*Exercise instructions:*
The answer must be every line of the data that holds the word "clips".

•••

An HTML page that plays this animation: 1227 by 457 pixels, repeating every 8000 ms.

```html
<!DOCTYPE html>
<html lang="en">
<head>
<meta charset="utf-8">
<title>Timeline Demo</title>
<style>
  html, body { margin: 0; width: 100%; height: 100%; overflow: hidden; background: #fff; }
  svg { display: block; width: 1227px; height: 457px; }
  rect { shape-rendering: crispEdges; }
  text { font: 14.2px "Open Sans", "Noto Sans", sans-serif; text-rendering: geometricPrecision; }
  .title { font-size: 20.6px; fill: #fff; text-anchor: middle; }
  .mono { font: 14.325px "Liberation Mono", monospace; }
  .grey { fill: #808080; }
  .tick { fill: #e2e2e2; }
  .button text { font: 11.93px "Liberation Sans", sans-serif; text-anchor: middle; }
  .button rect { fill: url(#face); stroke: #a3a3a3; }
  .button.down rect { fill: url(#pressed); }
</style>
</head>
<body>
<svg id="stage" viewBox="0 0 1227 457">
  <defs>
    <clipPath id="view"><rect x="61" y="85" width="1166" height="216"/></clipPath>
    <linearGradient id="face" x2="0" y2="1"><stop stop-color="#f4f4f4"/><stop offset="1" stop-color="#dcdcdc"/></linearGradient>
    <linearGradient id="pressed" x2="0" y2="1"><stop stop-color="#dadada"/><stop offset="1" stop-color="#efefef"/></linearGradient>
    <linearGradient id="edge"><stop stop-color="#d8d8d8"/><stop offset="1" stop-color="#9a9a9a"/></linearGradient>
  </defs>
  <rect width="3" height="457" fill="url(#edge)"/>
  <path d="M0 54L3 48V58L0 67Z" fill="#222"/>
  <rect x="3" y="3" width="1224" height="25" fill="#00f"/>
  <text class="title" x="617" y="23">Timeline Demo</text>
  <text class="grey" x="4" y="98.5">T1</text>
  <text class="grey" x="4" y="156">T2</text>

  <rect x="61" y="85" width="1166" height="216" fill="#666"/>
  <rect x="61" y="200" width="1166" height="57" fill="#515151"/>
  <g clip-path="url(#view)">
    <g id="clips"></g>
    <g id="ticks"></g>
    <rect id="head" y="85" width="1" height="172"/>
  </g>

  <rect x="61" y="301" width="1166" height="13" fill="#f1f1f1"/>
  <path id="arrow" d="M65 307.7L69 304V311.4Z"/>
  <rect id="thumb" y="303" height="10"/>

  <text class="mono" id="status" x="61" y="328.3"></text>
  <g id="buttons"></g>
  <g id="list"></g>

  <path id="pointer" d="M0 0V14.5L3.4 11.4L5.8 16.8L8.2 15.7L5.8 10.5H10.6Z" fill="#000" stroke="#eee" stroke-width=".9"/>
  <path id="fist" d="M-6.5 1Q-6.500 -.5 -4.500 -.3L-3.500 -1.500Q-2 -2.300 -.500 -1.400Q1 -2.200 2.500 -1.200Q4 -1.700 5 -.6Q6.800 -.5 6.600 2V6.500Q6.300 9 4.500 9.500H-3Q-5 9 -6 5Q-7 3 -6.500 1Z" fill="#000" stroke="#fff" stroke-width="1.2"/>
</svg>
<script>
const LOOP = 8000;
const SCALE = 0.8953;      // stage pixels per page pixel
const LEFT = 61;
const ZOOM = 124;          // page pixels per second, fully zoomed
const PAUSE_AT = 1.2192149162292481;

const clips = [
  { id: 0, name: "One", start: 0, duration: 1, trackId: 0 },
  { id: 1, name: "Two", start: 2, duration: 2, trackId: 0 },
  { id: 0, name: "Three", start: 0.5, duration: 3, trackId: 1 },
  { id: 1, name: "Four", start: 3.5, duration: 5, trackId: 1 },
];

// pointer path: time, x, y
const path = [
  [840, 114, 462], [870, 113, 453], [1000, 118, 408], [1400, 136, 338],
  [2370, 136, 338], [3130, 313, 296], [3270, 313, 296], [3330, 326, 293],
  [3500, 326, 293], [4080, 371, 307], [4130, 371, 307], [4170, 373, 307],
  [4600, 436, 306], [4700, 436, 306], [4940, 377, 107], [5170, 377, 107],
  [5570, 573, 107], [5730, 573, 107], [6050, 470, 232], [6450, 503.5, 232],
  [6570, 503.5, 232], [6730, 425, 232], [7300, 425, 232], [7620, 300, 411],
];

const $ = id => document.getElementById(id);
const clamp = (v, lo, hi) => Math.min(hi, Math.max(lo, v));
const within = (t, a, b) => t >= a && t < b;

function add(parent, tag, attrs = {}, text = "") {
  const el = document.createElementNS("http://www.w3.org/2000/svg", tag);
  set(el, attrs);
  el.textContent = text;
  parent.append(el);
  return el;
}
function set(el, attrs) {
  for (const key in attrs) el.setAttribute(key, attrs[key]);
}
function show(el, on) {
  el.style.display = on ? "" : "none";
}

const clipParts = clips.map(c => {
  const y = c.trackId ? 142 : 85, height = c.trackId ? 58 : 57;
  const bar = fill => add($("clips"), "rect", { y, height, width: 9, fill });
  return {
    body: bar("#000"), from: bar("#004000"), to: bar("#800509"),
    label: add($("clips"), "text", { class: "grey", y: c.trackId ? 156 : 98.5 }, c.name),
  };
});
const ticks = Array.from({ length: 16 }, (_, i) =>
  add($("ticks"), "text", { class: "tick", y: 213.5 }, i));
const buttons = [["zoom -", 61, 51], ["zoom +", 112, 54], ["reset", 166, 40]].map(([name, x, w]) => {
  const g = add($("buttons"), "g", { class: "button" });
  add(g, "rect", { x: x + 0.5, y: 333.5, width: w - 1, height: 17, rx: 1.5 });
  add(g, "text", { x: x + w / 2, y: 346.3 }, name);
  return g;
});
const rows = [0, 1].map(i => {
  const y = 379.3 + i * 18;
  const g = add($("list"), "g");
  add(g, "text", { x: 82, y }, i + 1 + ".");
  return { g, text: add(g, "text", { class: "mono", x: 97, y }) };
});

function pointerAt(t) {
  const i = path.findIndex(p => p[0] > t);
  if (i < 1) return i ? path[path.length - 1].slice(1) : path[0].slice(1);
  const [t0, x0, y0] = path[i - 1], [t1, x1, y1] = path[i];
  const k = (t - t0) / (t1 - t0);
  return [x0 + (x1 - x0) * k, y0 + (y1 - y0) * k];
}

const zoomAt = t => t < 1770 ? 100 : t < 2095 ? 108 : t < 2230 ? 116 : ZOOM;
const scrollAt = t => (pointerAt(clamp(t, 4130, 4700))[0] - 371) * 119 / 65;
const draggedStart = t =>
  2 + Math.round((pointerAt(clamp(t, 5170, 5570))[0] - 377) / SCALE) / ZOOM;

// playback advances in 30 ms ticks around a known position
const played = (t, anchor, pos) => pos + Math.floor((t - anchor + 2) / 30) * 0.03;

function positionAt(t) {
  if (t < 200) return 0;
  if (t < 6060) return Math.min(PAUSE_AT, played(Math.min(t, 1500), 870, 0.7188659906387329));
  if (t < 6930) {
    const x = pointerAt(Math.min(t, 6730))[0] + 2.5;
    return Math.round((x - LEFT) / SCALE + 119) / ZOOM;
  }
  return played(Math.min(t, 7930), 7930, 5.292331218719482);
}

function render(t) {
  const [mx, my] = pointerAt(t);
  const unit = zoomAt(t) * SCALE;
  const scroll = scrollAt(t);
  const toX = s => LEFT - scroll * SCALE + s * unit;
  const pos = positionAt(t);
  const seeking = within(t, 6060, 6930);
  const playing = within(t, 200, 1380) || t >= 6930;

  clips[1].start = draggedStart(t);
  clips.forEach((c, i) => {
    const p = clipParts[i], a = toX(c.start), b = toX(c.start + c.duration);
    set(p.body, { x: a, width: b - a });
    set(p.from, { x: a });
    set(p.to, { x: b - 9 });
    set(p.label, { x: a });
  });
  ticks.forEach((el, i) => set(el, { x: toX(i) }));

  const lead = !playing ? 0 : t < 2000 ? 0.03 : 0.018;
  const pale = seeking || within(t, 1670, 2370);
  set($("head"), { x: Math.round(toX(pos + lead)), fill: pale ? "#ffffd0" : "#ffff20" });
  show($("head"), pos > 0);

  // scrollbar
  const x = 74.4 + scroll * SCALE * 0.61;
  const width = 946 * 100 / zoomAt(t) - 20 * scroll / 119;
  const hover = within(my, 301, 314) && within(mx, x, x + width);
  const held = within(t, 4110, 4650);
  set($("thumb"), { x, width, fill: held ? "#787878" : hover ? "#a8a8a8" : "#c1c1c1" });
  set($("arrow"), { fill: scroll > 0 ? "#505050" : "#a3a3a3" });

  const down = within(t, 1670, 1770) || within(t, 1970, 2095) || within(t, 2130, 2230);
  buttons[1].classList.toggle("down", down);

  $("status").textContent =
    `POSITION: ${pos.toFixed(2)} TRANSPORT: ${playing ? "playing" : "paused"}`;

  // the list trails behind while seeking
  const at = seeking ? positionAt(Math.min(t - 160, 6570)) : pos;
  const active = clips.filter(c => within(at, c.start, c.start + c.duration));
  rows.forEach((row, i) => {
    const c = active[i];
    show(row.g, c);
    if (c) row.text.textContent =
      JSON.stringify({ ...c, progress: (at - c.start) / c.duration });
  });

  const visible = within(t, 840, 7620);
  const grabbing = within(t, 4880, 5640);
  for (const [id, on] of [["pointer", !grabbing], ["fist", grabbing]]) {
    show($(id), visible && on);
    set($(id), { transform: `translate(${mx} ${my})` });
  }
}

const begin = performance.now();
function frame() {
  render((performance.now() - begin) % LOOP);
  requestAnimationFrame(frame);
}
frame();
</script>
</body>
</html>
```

•••

*Problem solution:*
    <g id="clips"></g>
const clips = [
const clipParts = clips.map(c => {
  const bar = fill => add($("clips"), "rect", { y, height, width: 9, fill });
    label: add($("clips"), "text", { class: "grey", y: c.trackId ? 156 : 98.5 }, c.name),
  clips[1].start = draggedStart(t);
  clips.forEach((c, i) => {
  const active = clips.filter(c => within(at, c.start, c.start + c.duration));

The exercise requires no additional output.